The Library was established to collect, preserve, and provide access to materials relating to the Club’s mission “to foster the study, collecting, and appreciation of books and works on paper, their art, history, production, and commerce.” Today, the Library boasts a research collection of more than 100,000 volumes on the art and history of the book, including bibliographies, histories of printing and graphic processes, type specimens, and fine and historic examples of printing, binding, and illustration. In addition, the Library has exceptionally strong holdings in the literature of collecting and the antiquarian book trade, including book catalogues of all types—printed and manuscript inventories of private libraries, catalogues of antiquarian booksellers, and book auction sales, many annotated with buyers’ names and prices. The Grolier Club Library’s holdings of book catalogues are among the most comprehensive in the country; and these, along with the papers of important bibliophiles, bibliographers, and antiquarian book dealers, have long been recognized as an important and often unique resource for Library patrons. Although modest in size compared to many large research institutions, the Library’s accessibility, manageable scale, and narrow focus endow it with several distinct advantages over larger, more generalized collections.
The Library’s collections are open to all qualified researchers—members and non-members alike—on equal terms, subject to the appropriate care and handling of the materials. Typical users include private collectors, antiquarian booksellers, academic scholars, book artists, and graduate students. In addition, the Library offers two William H. Helfand research fellowships per year, enabling both new and established scholars to take advantage of its unique collections.

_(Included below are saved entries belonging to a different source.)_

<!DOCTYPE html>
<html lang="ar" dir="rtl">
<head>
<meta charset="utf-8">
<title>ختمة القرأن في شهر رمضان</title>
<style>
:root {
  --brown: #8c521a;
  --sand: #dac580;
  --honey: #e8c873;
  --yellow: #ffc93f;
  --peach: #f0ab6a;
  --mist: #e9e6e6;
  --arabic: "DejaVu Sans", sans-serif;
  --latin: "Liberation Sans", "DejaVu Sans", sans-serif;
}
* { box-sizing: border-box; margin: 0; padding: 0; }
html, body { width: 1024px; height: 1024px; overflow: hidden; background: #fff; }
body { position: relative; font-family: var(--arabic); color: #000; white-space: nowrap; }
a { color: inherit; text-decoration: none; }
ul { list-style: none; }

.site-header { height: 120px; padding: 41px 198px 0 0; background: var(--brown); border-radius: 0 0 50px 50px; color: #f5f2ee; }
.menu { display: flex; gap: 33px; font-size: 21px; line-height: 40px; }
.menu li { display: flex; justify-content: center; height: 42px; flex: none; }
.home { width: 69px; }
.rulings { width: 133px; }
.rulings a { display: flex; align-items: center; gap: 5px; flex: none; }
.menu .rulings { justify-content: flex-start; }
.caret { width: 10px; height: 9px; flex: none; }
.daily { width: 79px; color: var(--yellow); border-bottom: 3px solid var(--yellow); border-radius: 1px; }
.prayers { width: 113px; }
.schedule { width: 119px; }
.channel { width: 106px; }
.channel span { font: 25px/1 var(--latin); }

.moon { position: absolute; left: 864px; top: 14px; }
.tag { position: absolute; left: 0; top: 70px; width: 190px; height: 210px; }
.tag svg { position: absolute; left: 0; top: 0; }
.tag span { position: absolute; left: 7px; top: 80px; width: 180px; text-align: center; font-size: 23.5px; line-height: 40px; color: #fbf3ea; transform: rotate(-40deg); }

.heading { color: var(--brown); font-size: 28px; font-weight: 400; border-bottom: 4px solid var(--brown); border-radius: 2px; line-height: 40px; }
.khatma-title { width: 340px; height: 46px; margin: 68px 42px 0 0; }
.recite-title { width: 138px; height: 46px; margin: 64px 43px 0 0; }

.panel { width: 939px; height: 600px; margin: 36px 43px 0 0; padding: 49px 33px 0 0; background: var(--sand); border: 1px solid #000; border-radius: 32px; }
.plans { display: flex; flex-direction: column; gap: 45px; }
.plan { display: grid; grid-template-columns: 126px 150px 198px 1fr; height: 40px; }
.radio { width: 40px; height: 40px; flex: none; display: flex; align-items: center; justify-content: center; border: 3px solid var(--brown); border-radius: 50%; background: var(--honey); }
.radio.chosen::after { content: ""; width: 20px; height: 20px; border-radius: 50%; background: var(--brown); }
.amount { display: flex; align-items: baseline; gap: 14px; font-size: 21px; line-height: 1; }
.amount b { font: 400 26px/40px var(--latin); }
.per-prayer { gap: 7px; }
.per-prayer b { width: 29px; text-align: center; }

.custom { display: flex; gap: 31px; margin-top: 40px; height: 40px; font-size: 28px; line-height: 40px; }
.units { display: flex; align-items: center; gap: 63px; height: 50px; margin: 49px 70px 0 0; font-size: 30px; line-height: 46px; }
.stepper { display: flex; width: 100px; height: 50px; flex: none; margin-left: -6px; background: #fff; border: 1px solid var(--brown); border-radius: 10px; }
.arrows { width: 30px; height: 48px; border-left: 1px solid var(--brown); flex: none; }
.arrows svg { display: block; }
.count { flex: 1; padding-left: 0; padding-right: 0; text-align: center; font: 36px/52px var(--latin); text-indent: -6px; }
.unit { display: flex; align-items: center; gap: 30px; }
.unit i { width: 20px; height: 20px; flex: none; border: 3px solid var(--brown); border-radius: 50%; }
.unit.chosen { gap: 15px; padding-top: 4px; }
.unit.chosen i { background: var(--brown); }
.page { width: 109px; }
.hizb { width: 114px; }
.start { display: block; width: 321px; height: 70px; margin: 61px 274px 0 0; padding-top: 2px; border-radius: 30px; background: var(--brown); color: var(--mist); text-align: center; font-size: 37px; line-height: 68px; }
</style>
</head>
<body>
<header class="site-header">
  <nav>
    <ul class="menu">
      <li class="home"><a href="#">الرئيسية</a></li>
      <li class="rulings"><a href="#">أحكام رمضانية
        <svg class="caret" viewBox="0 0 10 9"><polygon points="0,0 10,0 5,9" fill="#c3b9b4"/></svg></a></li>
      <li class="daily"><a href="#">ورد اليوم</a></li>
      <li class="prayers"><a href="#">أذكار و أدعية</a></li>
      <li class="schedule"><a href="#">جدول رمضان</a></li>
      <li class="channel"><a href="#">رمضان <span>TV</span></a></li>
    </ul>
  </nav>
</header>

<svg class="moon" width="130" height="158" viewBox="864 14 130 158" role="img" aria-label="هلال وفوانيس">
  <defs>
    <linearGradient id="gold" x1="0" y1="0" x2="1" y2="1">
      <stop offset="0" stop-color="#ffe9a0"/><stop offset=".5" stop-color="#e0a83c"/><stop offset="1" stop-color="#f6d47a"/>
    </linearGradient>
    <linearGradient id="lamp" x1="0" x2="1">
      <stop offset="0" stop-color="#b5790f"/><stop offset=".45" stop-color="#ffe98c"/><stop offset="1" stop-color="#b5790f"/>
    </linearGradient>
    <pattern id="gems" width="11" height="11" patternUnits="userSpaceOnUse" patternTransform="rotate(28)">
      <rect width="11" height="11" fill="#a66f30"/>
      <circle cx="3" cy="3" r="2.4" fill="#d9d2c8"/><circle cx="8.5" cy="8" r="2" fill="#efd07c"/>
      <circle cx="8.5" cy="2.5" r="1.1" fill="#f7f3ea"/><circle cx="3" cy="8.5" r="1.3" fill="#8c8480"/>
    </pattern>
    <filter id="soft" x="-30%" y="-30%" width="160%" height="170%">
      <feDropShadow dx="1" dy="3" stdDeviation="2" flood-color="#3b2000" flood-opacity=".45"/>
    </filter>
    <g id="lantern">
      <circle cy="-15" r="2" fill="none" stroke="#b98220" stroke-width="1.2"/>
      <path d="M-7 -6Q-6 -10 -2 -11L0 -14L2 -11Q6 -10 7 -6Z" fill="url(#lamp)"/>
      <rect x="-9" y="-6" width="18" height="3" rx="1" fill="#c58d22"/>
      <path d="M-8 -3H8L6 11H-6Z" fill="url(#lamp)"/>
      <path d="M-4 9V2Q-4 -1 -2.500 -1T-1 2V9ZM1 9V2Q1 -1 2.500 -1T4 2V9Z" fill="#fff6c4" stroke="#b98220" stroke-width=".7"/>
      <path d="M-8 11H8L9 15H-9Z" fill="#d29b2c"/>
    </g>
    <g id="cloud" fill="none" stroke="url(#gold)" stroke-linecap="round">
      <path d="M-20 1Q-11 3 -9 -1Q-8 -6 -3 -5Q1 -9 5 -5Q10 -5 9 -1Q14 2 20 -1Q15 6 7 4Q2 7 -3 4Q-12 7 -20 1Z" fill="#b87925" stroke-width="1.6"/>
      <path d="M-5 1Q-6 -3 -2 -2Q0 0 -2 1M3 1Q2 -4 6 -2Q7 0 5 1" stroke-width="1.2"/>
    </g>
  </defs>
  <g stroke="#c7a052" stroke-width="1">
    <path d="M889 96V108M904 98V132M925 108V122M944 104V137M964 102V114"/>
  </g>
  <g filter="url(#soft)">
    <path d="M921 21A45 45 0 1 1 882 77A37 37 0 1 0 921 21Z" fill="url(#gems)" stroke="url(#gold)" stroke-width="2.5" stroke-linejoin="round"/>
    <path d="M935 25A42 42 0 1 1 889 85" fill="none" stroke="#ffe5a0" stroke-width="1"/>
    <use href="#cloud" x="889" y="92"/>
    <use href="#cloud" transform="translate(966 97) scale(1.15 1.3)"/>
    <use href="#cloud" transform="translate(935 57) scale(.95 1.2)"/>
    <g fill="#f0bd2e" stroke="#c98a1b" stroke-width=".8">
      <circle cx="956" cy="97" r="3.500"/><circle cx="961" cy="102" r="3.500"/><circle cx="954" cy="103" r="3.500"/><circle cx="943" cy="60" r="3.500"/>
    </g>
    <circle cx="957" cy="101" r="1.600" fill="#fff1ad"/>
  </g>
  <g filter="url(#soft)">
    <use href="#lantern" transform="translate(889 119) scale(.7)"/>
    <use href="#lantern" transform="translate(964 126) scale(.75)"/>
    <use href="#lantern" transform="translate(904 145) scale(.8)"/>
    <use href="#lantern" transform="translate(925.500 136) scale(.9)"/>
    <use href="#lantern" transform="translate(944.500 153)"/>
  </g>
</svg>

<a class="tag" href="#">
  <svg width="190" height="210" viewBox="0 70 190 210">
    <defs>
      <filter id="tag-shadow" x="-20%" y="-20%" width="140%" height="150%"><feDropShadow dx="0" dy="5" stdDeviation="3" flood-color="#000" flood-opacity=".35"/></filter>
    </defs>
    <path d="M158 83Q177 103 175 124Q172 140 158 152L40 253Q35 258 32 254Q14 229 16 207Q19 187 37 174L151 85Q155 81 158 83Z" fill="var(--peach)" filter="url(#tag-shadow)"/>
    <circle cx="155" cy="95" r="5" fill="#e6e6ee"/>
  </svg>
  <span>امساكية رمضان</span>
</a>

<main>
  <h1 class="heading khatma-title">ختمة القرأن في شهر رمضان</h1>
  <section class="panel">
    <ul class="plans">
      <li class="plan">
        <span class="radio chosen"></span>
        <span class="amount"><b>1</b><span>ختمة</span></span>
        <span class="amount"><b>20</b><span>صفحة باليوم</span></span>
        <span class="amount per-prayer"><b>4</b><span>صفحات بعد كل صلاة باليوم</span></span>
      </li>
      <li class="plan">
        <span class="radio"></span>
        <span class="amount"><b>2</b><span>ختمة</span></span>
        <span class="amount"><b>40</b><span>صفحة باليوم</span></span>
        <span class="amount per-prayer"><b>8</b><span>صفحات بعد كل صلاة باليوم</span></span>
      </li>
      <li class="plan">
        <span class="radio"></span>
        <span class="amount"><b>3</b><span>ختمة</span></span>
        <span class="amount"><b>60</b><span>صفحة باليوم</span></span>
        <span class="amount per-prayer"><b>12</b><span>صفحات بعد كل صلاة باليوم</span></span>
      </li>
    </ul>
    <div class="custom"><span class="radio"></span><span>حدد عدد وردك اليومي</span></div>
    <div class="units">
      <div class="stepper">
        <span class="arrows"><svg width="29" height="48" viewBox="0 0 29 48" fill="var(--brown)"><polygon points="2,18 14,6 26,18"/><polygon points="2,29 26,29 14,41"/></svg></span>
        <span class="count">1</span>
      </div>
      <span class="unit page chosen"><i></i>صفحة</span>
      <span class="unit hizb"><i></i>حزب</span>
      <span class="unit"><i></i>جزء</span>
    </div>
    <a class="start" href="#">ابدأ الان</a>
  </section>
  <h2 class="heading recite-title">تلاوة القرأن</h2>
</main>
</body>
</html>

Awareness of the collections in the scholarly community is fostered by cataloguing collections according to international standards and making those records available through the Library’s online catalogue and through bibliographic databases such as OCLC’s WorldCat. The Library has also begun modest efforts to digitize materials in its collection. In 2017, the Library received funds from a New York City-based granting agency (METRO, Metropolitan New York Library Council) to support the digitization of a group of approximately 2,500 bookplates representing women book collectors (The Maria Gerard Messenger Women’s Bookplates Collection).